PROBLEM TO SOLVE
Scan each line of the records for the word "floor" and extract the ones that have it.

DATA UNDER STUDY
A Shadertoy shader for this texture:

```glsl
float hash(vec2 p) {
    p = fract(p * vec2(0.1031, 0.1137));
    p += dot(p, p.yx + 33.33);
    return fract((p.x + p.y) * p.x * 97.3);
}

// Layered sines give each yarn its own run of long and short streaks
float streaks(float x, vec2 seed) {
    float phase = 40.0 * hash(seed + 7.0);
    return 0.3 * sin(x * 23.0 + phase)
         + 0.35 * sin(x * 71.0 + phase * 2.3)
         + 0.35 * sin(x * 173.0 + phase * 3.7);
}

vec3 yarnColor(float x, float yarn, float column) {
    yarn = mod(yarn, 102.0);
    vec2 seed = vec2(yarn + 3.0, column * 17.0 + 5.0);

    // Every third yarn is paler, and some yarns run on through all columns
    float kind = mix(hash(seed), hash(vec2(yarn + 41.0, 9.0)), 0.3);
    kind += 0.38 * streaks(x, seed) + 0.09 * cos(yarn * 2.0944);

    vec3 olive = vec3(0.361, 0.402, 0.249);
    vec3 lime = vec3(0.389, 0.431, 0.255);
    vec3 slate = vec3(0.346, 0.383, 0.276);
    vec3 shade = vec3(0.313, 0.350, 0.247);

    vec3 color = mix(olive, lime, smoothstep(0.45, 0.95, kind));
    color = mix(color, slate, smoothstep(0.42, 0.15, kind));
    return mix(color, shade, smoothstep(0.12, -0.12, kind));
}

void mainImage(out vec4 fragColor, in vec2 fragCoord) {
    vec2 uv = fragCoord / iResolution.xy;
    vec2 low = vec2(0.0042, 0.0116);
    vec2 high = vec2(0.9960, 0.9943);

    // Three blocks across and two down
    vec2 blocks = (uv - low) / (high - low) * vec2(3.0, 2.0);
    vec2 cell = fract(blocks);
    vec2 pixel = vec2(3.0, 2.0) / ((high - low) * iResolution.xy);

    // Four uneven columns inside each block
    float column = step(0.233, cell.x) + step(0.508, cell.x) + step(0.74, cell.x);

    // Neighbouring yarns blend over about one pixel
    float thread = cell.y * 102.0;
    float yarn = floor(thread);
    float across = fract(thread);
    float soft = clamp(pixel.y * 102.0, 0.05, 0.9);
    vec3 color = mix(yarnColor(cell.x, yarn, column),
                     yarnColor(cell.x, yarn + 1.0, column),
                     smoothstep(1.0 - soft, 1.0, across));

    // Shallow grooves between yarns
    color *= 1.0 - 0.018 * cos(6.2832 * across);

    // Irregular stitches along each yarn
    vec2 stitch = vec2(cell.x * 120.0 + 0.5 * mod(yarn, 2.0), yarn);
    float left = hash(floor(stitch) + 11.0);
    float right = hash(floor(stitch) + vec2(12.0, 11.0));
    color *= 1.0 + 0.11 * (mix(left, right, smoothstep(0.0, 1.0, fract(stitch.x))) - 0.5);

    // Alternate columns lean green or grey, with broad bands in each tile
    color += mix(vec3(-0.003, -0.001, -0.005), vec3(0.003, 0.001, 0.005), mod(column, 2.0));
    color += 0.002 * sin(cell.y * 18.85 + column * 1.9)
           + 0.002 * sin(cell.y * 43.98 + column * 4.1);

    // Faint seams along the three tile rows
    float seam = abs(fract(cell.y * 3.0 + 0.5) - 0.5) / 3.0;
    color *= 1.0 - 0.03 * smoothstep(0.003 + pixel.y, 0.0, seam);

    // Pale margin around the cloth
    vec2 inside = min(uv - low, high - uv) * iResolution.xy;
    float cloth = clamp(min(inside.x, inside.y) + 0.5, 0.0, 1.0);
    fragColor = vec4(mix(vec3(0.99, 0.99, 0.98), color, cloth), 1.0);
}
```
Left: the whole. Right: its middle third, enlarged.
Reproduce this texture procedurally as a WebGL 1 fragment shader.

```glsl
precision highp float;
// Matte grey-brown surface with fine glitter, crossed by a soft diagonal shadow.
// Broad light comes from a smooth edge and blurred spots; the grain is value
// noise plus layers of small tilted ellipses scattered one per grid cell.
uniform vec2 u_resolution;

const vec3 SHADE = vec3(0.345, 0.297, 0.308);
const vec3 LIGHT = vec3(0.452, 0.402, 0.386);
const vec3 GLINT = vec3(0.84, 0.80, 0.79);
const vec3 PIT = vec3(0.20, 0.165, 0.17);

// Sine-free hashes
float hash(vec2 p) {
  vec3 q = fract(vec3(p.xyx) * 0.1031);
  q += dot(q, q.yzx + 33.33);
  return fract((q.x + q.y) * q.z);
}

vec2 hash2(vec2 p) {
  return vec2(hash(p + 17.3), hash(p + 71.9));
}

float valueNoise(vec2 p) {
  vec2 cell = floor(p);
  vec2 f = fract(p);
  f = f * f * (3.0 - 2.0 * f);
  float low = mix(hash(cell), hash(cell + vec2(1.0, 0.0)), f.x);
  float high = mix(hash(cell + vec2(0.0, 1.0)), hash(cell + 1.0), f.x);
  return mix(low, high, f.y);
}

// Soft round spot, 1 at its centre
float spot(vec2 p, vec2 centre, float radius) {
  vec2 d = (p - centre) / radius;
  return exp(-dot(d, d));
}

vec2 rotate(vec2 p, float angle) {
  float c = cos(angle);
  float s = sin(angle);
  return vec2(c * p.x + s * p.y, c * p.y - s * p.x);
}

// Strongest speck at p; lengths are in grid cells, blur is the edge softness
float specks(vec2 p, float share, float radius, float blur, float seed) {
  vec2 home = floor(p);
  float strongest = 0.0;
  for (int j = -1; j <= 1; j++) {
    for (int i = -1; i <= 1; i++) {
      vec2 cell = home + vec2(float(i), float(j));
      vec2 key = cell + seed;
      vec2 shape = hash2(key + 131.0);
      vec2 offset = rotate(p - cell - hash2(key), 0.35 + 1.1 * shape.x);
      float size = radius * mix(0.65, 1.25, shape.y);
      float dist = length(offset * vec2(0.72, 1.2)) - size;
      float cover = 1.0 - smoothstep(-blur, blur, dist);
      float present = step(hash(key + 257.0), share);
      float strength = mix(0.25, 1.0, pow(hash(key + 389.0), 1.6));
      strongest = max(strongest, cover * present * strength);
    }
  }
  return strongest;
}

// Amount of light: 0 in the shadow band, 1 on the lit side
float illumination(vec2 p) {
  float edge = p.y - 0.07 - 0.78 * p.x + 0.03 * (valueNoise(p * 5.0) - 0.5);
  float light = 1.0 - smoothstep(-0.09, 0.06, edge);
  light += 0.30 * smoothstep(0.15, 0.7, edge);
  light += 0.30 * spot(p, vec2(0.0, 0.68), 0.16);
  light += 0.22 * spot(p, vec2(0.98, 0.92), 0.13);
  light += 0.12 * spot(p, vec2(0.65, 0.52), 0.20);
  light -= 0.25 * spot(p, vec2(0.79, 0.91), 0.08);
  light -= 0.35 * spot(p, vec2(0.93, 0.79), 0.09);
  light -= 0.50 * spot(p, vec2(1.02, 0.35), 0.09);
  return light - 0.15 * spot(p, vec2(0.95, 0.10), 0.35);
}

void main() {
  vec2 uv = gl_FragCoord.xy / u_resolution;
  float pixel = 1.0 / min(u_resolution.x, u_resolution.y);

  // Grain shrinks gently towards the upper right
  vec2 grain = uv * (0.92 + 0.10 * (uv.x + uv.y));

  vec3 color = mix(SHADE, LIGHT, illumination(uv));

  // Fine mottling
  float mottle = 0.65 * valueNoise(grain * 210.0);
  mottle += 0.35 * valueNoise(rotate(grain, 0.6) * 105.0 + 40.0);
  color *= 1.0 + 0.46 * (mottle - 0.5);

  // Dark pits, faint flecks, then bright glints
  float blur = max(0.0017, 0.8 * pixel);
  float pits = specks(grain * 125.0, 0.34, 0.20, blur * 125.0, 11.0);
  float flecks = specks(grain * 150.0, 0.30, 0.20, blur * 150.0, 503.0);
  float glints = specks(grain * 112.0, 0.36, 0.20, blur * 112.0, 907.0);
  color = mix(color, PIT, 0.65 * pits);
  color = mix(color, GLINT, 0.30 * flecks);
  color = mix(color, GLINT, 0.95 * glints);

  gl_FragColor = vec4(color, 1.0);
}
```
---
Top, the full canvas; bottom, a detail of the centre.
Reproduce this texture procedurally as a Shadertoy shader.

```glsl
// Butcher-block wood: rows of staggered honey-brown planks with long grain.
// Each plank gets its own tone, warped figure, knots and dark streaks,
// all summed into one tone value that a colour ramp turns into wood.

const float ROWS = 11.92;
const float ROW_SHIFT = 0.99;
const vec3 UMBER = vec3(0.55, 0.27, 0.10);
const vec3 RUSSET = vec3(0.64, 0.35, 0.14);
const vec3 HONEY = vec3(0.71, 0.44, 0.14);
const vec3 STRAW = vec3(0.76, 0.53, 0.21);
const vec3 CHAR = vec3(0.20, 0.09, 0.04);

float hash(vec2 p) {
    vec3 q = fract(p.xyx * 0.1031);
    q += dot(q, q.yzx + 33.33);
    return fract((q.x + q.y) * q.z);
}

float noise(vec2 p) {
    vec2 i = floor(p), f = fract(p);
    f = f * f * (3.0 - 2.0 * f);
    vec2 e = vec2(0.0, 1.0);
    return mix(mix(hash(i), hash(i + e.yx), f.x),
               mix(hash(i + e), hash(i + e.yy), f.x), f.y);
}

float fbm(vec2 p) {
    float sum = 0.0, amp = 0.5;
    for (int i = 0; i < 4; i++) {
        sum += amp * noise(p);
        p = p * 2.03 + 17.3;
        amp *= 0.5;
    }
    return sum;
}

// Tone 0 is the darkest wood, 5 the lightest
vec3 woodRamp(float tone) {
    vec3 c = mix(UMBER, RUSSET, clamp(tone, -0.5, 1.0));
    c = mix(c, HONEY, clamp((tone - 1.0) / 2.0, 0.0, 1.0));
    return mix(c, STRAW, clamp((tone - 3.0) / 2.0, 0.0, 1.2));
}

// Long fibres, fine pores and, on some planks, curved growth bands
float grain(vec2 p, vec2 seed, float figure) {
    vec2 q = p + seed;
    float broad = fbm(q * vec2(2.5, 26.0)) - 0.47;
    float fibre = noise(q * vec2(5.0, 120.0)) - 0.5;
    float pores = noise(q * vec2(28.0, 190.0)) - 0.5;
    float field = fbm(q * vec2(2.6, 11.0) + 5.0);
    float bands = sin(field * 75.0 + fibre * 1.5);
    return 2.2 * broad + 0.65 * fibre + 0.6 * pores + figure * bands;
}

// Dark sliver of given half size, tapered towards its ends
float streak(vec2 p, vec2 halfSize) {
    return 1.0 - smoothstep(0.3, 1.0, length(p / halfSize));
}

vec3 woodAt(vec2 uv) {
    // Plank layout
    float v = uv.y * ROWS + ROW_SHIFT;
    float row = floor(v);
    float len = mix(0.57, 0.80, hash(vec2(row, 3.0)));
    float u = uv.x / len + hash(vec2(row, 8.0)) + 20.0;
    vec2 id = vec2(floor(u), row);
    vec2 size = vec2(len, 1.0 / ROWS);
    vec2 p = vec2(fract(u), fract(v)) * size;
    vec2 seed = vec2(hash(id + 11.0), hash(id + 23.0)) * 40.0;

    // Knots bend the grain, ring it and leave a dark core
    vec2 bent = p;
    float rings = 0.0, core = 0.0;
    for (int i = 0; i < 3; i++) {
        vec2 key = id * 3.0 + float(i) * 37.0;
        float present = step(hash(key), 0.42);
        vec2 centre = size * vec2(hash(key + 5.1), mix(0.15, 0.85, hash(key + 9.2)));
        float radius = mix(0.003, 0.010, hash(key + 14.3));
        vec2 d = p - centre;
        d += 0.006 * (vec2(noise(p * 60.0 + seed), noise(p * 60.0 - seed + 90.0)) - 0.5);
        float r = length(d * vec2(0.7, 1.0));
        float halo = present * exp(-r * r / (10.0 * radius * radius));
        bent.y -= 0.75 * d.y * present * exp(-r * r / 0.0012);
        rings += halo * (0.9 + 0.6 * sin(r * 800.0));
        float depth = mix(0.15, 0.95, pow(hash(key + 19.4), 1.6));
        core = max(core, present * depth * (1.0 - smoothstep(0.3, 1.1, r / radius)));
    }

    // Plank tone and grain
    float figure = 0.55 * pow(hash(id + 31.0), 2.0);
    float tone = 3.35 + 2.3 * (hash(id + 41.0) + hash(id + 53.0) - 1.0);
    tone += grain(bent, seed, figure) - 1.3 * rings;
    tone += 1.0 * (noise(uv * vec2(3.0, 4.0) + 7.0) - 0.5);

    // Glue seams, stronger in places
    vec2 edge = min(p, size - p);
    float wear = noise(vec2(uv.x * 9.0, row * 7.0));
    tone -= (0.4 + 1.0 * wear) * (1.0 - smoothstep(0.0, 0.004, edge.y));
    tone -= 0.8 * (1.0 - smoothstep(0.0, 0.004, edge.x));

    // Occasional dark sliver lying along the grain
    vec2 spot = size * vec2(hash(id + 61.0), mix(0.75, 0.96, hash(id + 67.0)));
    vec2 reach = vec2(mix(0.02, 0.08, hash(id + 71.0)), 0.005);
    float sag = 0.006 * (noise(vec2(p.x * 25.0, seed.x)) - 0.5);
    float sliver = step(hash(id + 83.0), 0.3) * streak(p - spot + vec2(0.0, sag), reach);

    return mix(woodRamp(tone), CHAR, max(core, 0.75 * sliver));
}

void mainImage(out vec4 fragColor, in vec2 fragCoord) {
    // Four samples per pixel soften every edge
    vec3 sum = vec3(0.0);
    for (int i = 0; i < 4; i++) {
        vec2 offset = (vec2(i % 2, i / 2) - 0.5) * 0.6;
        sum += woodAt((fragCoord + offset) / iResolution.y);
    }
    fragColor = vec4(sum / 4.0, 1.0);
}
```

OUTPUT FOR THIS EXERCISE
    float yarn = floor(thread);
    float left = hash(floor(stitch) + 11.0);
    float right = hash(floor(stitch) + vec2(12.0, 11.0));
  vec2 cell = floor(p);
  vec2 home = floor(p);
    vec2 i = floor(p), f = fract(p);
    float row = floor(v);
    vec2 id = vec2(floor(u), row);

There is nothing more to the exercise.